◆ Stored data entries
§ §
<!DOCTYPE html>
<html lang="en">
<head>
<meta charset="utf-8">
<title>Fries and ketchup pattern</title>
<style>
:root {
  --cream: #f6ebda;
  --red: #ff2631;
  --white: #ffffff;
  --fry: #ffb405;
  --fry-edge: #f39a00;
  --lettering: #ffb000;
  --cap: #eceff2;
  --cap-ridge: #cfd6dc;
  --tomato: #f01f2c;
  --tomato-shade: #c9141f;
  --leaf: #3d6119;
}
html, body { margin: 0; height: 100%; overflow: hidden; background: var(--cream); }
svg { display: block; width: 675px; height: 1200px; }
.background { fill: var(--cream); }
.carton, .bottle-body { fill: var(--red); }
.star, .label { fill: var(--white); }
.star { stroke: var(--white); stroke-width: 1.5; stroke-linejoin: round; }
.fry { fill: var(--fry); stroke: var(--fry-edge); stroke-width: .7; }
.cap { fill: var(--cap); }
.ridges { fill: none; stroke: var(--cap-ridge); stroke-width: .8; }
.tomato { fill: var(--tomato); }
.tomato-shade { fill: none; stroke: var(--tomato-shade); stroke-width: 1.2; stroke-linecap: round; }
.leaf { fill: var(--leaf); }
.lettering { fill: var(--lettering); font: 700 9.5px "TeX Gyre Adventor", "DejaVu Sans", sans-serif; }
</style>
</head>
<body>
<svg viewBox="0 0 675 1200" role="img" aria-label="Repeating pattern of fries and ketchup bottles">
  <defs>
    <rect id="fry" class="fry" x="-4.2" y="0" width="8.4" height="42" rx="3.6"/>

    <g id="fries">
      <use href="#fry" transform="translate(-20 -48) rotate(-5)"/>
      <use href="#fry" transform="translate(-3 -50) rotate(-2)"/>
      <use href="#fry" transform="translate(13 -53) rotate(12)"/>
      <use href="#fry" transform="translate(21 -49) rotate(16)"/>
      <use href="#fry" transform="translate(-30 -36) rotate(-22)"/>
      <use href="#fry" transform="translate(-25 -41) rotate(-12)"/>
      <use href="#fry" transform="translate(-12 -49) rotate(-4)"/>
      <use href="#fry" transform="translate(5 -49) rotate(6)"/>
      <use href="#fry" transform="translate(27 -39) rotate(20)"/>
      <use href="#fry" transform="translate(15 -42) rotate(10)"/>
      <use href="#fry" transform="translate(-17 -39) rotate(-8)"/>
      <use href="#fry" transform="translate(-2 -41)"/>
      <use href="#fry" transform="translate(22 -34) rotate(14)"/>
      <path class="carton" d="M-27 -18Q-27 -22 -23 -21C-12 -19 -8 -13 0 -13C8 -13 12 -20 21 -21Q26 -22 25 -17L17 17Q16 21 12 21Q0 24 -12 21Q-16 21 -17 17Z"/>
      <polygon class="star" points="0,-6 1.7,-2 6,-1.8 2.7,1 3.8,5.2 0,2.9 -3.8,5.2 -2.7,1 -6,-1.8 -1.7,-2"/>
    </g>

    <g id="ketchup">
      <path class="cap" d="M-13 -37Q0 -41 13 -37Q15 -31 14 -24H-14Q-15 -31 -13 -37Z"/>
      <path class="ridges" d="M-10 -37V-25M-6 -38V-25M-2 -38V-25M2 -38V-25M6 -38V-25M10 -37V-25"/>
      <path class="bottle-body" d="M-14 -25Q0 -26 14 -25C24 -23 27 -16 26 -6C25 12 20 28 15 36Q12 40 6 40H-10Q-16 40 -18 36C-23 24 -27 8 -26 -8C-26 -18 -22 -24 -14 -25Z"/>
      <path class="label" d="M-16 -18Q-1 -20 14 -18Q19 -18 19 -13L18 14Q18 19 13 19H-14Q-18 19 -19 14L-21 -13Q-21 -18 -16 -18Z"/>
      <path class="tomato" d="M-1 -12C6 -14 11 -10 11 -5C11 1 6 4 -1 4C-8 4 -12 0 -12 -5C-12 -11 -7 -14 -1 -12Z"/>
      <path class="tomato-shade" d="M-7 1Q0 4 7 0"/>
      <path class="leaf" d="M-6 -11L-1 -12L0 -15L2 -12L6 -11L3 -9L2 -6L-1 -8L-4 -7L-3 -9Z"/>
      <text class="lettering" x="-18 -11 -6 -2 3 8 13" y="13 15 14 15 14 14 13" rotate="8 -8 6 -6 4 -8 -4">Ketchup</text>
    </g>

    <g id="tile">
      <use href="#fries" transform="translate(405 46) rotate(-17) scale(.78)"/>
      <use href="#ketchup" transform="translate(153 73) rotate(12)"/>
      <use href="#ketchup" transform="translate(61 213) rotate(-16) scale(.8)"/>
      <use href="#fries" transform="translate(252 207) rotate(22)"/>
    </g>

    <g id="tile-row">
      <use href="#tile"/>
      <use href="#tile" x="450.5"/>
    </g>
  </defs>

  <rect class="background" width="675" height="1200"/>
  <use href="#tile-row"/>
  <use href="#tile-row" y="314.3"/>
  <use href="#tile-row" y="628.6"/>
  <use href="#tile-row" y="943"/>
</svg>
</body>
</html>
§ §
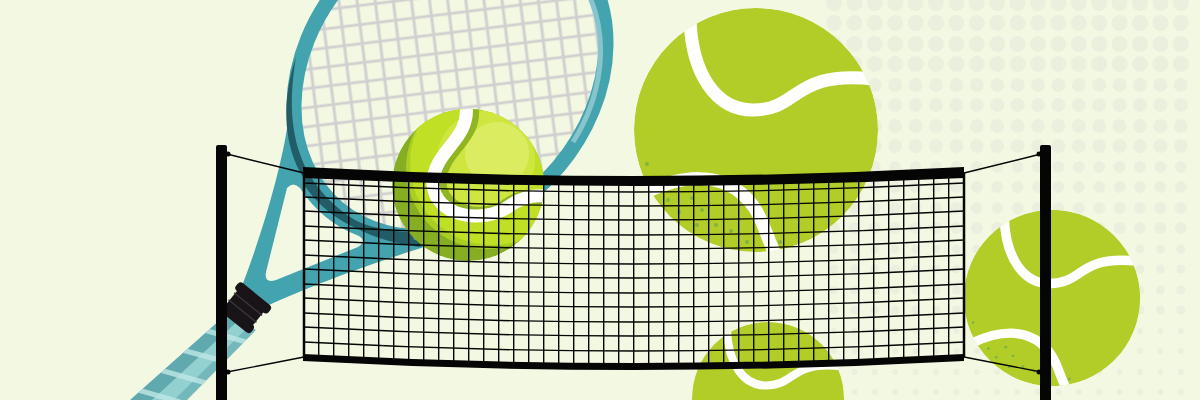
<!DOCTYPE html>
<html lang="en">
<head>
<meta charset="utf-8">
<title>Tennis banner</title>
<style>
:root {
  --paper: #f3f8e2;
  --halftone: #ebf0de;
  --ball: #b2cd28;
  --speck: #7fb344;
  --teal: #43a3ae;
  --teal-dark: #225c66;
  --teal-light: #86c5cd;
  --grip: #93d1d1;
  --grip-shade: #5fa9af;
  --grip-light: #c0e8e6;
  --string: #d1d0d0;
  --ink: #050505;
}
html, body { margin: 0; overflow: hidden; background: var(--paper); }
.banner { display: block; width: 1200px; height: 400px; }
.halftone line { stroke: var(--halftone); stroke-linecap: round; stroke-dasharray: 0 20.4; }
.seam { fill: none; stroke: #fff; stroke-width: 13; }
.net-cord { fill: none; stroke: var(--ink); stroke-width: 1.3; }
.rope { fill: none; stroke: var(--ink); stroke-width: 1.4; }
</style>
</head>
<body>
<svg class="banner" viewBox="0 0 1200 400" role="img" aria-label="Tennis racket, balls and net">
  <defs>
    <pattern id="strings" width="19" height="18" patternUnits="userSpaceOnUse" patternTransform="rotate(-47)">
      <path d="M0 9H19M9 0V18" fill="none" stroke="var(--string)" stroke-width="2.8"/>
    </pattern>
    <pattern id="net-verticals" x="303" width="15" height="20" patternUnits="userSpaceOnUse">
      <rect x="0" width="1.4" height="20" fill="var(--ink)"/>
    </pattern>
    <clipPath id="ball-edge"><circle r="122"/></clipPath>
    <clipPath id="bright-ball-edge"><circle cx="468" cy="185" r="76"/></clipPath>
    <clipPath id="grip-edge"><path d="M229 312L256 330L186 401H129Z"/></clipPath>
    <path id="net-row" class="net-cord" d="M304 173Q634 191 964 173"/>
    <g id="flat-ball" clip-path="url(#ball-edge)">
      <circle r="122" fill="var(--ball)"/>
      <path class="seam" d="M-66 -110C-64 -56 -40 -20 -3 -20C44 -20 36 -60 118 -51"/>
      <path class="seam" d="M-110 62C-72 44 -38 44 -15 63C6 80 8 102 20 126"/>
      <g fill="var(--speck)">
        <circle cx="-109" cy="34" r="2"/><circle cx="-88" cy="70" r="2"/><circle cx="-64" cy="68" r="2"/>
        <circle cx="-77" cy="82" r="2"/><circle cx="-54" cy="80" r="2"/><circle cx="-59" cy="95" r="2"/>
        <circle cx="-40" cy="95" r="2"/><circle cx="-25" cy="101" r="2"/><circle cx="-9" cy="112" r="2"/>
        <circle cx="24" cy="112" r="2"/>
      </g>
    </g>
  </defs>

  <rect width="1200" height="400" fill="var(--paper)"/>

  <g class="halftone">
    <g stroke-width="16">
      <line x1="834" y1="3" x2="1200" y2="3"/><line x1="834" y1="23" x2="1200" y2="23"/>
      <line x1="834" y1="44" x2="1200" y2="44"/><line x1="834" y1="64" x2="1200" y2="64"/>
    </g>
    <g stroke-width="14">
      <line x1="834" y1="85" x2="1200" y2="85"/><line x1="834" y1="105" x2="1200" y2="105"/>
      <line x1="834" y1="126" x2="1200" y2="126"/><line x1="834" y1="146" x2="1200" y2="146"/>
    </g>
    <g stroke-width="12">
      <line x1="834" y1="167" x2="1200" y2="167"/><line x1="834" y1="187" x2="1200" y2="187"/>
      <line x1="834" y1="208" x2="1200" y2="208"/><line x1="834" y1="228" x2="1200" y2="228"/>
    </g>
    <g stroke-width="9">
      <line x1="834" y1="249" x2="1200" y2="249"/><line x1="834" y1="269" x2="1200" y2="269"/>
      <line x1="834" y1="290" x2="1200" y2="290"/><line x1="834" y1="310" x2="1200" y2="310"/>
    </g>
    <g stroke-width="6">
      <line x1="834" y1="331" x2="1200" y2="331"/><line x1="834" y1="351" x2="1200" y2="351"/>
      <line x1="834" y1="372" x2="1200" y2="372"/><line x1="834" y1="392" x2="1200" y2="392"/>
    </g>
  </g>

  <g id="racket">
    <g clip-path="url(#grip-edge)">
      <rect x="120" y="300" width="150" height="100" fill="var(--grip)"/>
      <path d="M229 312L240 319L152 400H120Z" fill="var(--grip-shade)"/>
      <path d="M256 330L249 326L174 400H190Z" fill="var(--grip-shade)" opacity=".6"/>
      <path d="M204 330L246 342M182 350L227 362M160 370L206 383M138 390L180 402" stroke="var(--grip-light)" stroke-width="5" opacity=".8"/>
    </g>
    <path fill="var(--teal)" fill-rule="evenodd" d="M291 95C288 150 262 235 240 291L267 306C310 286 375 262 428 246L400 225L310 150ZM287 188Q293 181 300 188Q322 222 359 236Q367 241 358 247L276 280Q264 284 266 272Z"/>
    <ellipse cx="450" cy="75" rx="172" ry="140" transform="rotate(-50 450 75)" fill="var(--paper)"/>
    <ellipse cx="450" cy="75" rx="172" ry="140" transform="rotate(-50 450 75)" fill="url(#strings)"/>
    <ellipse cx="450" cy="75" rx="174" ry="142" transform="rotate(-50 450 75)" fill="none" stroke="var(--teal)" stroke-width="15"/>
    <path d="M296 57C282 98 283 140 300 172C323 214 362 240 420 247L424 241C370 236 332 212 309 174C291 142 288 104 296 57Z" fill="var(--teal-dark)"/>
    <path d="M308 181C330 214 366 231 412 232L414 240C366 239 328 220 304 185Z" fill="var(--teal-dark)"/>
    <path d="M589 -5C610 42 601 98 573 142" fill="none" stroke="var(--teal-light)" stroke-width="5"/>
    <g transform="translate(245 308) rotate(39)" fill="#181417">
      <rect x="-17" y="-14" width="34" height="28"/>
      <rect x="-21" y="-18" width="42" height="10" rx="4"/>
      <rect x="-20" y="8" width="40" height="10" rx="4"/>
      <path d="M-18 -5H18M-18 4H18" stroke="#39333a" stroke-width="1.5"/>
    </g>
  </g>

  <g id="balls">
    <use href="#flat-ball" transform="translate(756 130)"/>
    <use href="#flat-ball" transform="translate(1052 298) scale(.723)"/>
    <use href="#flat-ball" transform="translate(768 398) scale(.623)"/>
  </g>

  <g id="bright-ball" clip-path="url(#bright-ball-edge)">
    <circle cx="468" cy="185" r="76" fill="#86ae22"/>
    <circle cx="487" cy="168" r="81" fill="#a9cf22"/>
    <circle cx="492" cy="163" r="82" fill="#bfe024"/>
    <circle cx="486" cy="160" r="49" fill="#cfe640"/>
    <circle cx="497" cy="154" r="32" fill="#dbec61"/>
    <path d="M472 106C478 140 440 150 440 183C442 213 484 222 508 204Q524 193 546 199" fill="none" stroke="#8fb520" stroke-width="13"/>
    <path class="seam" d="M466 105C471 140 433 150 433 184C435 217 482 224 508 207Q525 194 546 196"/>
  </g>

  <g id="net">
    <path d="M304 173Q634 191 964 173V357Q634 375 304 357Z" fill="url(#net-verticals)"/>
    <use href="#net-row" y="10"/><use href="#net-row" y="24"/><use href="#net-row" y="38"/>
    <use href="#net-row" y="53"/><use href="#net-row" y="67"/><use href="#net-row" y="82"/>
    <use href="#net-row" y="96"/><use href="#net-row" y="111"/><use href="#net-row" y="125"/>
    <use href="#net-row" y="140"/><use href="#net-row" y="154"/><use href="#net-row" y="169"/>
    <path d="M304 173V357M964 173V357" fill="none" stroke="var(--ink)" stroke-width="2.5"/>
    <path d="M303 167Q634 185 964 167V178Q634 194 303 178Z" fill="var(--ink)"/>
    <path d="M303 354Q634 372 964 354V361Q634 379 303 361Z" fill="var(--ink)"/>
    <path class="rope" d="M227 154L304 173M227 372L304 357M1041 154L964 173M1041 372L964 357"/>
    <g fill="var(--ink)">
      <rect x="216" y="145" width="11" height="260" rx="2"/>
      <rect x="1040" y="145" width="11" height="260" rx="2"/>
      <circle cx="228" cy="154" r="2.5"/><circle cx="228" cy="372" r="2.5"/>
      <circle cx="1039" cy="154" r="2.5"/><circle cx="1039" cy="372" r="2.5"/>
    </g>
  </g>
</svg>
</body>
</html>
§ §
◆ THE TASK
Report each line of the data in which "role" occurs.

◆ ANSWER SPACE
<svg viewBox="0 0 675 1200" role="img" aria-label="Repeating pattern of fries and ketchup bottles">
<svg class="banner" viewBox="0 0 1200 400" role="img" aria-label="Tennis racket, balls and net">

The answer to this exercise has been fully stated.